Records for the exercise
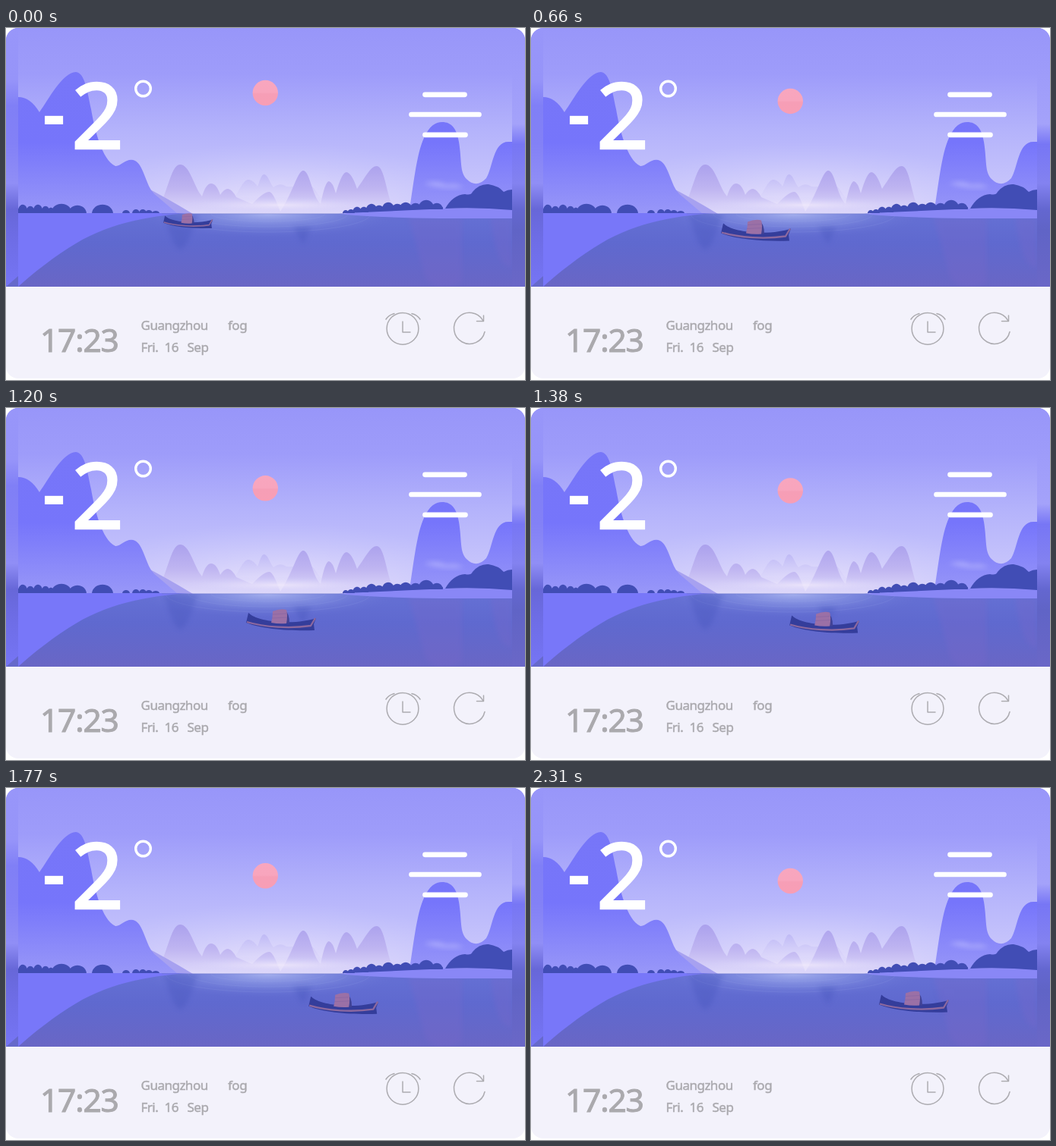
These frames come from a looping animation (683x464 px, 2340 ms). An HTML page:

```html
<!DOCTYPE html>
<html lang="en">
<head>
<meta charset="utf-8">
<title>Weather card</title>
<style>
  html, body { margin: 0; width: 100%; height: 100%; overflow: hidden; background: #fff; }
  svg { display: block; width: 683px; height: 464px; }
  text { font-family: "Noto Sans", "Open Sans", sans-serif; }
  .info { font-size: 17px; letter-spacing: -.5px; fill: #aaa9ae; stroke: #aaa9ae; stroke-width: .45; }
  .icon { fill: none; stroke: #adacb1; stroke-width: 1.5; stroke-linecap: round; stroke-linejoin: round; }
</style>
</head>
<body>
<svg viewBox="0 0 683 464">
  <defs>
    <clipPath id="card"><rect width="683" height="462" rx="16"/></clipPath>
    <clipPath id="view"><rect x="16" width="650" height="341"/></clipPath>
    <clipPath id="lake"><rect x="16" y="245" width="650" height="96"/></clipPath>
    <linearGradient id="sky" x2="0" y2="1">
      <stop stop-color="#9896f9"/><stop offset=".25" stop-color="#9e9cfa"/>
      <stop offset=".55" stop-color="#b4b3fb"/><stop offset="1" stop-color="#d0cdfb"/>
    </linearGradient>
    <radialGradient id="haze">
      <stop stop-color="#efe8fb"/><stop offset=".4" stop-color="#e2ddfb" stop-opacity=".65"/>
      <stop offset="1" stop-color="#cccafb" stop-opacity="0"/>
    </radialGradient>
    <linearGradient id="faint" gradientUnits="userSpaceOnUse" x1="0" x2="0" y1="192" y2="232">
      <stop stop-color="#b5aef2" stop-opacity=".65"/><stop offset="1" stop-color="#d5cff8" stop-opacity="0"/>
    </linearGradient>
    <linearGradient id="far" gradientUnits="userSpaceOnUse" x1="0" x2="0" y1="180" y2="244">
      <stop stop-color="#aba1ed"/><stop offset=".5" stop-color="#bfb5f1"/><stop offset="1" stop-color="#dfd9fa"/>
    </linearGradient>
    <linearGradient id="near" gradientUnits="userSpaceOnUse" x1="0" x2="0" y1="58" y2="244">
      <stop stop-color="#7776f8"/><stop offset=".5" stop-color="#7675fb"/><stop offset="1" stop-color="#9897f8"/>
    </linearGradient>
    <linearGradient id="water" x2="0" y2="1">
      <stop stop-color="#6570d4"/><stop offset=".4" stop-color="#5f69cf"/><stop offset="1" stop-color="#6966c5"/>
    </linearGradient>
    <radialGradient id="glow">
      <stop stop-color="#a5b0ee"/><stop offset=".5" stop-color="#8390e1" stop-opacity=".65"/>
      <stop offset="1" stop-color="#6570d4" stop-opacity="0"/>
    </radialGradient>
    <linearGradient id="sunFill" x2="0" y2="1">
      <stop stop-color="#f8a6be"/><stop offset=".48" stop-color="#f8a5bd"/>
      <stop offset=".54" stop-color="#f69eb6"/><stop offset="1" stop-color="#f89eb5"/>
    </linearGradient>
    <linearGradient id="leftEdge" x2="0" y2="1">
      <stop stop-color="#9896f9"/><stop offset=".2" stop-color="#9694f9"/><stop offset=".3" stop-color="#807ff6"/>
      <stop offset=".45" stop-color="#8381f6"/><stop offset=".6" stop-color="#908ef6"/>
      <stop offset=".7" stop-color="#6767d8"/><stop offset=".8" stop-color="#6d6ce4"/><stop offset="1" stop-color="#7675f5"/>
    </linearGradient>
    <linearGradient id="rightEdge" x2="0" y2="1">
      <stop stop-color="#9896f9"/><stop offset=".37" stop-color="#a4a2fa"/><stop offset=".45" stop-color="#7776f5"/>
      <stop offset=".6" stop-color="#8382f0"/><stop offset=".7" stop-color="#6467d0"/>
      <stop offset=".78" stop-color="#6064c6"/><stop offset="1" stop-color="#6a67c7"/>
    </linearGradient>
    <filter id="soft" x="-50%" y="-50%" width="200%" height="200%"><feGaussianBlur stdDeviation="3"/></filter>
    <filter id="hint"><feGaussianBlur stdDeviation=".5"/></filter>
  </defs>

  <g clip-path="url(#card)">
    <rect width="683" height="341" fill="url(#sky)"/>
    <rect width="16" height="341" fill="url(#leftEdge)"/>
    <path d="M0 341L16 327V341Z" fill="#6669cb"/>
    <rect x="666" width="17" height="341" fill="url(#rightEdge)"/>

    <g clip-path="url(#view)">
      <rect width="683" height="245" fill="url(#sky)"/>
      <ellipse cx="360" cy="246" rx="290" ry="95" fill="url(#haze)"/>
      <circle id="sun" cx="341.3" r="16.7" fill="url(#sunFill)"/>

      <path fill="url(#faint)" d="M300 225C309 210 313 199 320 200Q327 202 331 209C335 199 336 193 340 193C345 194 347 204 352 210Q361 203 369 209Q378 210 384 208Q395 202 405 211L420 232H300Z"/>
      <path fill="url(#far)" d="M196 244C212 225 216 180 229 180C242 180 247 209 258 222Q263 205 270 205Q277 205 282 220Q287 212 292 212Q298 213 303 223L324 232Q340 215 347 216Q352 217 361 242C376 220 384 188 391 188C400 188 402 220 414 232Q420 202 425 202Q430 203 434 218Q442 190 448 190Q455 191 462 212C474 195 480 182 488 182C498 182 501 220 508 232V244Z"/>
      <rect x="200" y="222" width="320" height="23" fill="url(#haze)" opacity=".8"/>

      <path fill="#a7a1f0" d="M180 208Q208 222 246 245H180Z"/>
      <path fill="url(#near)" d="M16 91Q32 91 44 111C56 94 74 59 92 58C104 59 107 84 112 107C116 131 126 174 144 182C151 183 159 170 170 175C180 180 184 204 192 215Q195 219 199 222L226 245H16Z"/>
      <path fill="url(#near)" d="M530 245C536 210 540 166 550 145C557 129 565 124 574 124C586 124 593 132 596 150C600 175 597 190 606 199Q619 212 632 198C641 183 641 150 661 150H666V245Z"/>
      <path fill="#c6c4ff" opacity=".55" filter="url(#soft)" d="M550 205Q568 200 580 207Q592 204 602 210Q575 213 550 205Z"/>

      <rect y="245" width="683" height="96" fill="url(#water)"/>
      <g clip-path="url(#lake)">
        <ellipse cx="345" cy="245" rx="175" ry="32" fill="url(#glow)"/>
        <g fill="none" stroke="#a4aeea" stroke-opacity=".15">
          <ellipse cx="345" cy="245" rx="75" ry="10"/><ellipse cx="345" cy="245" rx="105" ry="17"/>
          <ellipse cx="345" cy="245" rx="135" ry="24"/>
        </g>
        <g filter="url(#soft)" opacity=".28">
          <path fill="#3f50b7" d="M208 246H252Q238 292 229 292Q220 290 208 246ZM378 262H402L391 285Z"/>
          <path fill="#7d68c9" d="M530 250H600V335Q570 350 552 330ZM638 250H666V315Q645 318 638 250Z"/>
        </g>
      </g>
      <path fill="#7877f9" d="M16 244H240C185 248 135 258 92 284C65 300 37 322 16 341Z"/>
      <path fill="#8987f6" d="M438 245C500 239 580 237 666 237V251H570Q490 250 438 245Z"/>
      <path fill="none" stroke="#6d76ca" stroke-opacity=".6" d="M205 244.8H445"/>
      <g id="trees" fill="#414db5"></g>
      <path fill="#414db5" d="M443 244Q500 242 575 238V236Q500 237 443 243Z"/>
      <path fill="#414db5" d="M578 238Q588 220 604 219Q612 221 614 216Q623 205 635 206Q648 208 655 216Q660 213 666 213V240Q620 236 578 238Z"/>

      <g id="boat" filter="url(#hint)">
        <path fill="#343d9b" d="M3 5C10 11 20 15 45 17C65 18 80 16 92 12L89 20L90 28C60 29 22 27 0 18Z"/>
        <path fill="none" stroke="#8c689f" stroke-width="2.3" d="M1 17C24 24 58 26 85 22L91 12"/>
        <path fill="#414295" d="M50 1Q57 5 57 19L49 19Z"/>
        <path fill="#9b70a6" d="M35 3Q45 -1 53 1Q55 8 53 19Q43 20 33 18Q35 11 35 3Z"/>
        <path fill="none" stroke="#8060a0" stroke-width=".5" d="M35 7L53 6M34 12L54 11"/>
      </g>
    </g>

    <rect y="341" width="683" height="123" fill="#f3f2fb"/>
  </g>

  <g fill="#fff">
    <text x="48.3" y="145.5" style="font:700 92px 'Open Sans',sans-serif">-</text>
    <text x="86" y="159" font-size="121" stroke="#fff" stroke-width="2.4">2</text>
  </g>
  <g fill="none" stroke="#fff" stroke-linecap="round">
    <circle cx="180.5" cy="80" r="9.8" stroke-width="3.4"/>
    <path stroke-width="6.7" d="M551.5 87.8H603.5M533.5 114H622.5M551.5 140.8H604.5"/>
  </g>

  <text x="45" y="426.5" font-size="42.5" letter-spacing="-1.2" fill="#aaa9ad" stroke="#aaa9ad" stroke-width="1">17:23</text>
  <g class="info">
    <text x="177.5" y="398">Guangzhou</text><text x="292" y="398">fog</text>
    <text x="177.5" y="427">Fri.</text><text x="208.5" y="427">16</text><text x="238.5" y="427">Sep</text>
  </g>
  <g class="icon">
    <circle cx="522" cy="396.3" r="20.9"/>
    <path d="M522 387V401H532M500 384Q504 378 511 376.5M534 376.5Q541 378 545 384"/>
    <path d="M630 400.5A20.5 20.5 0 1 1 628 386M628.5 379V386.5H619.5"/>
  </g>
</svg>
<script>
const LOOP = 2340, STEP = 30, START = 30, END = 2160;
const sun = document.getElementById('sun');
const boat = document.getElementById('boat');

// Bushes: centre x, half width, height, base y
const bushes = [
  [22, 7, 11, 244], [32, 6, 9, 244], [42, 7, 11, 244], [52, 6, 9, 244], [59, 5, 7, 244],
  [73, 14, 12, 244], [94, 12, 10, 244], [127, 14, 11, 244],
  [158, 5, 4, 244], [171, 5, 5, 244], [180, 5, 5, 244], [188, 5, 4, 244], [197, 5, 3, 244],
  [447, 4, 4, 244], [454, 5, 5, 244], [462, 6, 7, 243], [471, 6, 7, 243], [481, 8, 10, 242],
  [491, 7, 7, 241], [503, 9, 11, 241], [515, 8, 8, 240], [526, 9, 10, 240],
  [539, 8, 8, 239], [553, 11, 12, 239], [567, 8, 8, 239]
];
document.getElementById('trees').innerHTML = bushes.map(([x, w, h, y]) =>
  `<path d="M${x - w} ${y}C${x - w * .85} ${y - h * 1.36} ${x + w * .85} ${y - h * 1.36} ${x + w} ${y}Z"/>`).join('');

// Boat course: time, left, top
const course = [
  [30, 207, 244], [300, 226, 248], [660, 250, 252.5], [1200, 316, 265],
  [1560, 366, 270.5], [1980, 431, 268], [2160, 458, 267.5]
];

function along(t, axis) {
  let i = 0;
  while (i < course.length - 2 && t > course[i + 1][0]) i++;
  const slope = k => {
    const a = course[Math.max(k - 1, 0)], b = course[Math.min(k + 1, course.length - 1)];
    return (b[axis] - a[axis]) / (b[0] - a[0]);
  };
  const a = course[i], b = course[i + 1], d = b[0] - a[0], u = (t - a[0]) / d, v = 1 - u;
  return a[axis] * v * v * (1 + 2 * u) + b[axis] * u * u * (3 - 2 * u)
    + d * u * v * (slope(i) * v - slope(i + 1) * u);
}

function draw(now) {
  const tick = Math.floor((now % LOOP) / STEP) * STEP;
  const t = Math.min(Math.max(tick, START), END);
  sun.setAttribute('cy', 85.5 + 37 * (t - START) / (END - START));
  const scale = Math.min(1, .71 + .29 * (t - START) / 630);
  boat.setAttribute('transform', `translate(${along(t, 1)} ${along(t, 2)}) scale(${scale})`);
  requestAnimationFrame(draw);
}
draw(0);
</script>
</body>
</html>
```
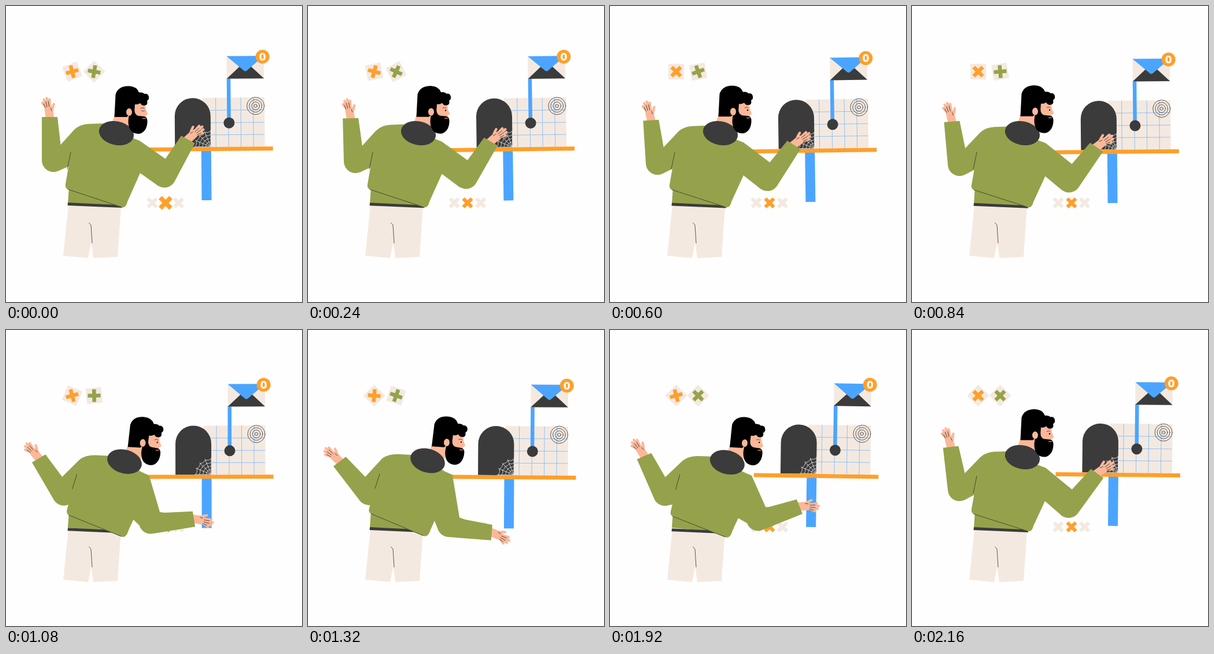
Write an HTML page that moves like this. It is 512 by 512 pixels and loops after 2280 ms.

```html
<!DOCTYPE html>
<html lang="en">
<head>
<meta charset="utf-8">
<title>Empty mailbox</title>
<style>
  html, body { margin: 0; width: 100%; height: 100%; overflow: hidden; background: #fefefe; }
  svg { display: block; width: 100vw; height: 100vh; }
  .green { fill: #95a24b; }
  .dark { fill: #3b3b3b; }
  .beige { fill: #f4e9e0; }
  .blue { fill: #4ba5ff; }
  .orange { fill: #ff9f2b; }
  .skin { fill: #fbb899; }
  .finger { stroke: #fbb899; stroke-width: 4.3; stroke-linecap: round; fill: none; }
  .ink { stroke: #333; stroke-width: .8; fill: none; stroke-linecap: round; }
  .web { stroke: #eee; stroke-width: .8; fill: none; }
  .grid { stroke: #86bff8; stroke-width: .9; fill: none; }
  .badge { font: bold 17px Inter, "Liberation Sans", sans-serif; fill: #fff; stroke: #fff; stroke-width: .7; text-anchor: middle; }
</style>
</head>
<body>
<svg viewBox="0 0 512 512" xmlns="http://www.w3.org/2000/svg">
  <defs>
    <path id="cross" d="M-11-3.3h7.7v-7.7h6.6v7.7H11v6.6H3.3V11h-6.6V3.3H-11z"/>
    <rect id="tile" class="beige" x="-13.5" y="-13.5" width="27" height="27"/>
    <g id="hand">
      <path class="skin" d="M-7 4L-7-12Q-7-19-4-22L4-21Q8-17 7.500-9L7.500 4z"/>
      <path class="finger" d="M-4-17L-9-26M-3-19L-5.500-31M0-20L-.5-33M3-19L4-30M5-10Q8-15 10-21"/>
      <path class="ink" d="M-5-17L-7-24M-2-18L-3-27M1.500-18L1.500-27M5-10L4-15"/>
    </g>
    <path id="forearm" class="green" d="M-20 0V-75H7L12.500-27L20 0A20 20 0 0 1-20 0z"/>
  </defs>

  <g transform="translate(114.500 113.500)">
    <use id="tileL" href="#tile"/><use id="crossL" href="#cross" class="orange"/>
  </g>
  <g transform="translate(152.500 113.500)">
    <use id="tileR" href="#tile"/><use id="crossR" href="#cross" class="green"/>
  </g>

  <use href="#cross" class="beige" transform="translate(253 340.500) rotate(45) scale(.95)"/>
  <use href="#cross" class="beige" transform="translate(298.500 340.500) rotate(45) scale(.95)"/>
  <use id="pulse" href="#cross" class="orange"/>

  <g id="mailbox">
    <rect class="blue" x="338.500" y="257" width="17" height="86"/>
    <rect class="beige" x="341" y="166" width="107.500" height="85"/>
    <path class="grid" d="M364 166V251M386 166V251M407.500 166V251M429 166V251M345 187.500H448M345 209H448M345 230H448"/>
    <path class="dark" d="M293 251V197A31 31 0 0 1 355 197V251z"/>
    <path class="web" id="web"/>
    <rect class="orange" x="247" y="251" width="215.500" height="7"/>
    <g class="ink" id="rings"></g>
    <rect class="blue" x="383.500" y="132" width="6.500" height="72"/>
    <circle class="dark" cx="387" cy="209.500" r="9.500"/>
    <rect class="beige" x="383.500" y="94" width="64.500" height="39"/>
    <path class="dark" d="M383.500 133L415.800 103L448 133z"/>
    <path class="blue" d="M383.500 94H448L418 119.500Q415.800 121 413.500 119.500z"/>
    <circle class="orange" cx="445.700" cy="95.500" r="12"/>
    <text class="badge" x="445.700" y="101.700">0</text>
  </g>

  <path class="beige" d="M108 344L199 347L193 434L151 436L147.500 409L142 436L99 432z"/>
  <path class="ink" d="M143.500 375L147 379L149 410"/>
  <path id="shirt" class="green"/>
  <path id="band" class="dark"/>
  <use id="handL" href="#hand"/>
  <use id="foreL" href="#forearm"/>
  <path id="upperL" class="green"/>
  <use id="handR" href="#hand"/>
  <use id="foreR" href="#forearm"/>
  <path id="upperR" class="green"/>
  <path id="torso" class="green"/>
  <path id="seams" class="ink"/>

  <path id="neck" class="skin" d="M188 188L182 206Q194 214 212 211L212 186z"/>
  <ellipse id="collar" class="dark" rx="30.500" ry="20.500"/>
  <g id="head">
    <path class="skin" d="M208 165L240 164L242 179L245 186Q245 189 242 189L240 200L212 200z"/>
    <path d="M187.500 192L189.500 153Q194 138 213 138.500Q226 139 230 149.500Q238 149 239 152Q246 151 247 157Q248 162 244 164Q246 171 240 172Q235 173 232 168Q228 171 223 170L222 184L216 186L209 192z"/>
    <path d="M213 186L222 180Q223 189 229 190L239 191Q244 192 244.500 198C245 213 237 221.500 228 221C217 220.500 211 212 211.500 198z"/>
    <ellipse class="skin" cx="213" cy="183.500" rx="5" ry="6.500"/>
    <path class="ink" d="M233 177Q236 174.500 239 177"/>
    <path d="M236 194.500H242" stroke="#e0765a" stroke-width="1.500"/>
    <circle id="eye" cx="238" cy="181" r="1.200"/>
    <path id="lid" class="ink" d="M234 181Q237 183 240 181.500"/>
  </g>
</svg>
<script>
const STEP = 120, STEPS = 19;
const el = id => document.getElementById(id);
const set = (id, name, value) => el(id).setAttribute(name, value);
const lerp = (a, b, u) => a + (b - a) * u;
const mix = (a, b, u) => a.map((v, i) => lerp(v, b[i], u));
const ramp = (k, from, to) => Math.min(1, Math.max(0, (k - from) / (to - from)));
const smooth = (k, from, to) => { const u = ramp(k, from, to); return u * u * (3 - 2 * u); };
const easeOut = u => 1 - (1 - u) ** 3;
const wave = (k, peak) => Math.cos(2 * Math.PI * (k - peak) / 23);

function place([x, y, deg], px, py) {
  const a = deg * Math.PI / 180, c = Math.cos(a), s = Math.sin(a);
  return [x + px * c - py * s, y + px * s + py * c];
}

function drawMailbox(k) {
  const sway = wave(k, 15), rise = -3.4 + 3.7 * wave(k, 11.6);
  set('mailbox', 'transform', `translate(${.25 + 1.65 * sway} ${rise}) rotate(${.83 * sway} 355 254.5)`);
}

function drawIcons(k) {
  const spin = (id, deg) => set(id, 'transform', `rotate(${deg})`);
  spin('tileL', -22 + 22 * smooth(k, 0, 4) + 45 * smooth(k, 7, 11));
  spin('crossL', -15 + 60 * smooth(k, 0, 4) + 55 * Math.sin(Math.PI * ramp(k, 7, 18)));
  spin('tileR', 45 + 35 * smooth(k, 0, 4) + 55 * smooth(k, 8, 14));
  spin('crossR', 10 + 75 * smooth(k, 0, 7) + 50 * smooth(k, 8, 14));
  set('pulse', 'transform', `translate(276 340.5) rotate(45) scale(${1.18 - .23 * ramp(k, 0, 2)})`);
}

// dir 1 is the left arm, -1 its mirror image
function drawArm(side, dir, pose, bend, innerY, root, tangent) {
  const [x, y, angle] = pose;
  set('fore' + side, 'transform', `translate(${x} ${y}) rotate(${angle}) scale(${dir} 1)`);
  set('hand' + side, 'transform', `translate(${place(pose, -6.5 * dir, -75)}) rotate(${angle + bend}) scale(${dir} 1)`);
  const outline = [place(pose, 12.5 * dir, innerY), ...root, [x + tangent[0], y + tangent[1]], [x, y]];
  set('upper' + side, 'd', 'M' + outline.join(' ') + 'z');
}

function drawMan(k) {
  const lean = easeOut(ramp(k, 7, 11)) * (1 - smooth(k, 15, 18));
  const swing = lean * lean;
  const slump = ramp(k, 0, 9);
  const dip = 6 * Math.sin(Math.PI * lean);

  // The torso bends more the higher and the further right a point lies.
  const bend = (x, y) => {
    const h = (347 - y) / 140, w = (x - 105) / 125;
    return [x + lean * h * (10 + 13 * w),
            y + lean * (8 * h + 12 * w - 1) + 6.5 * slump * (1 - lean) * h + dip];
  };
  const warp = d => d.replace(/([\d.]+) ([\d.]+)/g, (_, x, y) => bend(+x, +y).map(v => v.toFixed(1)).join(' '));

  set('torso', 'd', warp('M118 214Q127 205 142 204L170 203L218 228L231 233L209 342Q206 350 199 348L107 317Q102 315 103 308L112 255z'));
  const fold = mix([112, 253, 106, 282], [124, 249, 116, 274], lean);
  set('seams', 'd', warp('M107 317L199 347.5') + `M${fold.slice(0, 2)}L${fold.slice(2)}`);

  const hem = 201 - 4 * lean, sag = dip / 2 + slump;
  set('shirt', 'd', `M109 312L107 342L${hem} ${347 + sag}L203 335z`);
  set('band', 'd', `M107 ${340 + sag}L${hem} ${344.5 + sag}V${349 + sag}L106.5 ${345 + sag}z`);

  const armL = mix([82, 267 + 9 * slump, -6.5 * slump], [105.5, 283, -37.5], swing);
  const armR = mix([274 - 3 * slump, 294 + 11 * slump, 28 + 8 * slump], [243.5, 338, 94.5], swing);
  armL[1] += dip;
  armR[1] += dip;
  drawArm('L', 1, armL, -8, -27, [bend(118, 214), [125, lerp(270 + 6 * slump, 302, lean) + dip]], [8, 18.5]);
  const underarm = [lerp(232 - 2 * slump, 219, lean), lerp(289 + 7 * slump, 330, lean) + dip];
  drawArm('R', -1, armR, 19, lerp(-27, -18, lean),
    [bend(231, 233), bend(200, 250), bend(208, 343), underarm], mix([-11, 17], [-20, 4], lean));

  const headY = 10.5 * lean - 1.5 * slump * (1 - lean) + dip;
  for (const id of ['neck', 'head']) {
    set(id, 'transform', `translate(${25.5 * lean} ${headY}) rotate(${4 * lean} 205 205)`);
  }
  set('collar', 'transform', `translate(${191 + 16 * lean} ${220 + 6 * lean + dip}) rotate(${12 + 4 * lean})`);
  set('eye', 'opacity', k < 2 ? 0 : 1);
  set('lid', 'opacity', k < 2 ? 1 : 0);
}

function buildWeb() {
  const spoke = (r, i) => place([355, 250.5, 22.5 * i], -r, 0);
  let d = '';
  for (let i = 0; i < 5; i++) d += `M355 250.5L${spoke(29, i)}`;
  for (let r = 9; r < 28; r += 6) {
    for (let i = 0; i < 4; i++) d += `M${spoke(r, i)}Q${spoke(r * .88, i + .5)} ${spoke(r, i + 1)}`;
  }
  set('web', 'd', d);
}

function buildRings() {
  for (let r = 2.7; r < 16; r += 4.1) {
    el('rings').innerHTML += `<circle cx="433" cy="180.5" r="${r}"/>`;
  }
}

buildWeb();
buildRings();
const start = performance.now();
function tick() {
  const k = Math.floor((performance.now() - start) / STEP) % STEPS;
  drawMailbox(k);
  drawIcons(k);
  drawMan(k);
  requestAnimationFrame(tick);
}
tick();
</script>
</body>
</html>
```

Task instructions
Search the data above for the string "function" and return every line that has it.

Exercise response
function along(t, axis) {
function draw(now) {
function place([x, y, deg], px, py) {
function drawMailbox(k) {
function drawIcons(k) {
function drawArm(side, dir, pose, bend, innerY, root, tangent) {
function drawMan(k) {
function buildWeb() {
function buildRings() {
function tick() {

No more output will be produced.